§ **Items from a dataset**

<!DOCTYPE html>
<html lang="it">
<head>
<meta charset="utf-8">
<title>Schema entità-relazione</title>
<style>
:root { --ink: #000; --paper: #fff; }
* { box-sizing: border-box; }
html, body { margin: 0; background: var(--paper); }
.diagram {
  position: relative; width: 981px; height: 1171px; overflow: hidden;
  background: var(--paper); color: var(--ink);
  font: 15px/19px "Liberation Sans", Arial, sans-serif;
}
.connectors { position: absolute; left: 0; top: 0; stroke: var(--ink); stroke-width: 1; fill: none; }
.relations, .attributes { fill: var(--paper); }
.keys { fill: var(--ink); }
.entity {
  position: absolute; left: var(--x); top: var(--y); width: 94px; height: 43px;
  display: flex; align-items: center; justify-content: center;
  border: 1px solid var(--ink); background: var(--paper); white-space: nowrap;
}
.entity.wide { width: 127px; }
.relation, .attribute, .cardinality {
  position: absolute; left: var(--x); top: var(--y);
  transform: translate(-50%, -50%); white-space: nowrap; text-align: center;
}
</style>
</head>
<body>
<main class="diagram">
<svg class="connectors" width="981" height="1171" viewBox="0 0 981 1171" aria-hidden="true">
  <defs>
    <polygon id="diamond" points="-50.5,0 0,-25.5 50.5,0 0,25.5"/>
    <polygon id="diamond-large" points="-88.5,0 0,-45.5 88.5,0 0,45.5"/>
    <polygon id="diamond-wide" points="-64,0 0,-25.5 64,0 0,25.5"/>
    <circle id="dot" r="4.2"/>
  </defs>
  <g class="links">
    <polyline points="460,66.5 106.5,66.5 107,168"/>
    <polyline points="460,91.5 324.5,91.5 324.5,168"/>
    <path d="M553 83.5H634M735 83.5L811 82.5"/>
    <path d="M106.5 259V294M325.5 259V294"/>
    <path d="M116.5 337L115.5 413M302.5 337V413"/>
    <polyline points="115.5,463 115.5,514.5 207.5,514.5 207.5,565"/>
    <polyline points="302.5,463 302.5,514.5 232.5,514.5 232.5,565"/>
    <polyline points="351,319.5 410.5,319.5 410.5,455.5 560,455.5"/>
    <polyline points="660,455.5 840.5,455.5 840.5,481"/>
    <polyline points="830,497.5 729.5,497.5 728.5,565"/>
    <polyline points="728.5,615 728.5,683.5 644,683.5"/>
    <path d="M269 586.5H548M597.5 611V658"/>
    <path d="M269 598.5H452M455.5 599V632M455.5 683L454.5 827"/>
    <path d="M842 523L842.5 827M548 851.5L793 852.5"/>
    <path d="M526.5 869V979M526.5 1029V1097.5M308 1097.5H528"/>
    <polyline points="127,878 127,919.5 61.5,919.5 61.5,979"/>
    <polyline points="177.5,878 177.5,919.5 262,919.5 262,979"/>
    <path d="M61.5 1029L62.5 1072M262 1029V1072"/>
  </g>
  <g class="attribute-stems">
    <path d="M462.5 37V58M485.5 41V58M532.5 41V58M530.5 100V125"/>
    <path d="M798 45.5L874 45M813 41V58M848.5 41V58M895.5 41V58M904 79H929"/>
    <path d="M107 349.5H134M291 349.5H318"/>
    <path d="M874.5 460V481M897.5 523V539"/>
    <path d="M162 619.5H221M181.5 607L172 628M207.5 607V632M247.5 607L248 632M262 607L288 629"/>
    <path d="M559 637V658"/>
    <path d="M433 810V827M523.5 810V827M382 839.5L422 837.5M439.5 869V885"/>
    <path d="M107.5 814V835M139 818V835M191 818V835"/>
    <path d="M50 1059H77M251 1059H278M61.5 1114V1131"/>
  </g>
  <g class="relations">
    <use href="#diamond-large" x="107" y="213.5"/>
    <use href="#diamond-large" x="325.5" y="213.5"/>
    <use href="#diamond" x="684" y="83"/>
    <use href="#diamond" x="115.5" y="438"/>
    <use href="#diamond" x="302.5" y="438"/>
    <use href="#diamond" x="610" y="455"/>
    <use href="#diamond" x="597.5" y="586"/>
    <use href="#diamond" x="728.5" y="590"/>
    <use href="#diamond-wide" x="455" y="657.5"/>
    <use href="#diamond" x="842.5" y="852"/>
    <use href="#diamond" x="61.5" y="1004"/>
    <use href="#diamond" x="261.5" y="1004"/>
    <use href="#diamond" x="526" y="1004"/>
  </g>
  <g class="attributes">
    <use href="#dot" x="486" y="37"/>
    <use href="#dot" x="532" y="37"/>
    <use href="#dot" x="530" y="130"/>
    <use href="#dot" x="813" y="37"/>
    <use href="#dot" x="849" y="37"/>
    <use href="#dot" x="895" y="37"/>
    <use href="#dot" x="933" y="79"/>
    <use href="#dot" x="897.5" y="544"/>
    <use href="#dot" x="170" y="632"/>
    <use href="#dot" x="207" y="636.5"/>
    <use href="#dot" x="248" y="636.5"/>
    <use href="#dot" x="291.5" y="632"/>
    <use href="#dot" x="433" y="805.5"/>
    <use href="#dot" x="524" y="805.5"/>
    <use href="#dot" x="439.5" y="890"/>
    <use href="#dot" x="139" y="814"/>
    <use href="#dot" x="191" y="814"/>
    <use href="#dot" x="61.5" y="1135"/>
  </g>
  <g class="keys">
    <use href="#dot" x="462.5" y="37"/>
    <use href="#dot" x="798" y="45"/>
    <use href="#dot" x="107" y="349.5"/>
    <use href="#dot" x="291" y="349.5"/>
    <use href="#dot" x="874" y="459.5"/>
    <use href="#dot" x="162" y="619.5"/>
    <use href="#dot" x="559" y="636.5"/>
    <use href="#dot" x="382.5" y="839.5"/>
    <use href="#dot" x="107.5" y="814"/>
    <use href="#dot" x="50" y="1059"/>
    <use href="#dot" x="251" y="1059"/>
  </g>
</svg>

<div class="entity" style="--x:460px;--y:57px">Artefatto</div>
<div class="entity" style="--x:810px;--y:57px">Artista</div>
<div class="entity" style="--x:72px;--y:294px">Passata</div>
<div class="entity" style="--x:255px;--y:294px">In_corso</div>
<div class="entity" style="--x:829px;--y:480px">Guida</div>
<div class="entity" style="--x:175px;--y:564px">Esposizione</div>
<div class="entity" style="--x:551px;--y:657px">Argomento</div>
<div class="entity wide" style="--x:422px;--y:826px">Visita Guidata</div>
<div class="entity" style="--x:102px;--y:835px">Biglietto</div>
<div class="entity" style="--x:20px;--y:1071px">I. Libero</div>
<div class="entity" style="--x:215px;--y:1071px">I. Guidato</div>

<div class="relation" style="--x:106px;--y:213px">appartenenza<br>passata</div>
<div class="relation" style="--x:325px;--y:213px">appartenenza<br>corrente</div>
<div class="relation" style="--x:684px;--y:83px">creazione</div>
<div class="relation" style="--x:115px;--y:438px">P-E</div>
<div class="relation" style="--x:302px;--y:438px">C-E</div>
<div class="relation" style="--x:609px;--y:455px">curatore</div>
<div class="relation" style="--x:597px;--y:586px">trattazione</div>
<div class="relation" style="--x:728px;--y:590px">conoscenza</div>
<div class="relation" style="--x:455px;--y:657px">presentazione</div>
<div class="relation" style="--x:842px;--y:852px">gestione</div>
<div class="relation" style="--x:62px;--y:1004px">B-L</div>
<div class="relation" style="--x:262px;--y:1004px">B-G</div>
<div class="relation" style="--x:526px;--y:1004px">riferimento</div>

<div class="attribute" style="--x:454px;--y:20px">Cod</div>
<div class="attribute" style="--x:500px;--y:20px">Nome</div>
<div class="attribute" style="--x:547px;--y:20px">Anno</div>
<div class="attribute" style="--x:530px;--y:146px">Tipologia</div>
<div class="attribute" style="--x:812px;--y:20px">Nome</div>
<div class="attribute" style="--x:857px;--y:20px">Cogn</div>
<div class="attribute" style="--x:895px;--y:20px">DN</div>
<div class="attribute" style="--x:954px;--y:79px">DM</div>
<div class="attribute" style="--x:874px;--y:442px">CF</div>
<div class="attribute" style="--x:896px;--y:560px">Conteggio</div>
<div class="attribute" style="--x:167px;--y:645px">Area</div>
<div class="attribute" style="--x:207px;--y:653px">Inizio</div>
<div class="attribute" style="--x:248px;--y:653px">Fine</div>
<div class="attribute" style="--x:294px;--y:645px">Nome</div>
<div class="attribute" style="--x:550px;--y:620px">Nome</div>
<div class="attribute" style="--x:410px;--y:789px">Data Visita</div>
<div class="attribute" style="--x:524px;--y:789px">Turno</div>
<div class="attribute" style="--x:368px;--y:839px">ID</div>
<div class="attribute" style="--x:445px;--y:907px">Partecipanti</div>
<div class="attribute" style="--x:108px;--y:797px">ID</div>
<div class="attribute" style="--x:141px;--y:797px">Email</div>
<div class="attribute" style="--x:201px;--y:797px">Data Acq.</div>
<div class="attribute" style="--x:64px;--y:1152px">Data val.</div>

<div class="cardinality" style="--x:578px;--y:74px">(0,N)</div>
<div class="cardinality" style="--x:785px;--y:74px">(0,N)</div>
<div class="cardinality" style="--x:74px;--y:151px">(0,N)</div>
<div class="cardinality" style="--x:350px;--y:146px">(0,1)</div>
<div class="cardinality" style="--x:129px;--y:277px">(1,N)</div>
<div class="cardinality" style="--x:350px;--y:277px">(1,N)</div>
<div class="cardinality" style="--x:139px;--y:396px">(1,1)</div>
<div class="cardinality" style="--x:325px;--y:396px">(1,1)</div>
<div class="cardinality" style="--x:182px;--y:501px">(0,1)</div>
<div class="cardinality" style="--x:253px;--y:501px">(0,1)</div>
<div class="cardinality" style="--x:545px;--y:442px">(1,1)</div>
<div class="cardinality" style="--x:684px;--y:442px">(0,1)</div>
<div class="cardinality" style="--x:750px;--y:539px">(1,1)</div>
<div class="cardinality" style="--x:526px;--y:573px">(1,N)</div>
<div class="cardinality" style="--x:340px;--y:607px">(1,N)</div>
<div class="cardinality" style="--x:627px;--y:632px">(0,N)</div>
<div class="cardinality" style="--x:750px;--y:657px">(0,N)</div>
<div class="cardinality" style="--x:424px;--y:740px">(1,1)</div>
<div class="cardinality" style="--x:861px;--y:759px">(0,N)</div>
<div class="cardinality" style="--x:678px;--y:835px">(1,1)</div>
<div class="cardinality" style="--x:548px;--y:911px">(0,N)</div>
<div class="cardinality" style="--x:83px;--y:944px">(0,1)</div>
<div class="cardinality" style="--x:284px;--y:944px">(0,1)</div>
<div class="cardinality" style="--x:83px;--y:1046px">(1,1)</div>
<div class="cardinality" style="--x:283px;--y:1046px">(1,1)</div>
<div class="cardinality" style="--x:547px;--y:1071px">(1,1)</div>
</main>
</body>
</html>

§ **To do**
With "html" as the search string, filter the records and return each line that has it.

§ **Result**
<!DOCTYPE html>
<html lang="it">
html, body { margin: 0; background: var(--paper); }
</html>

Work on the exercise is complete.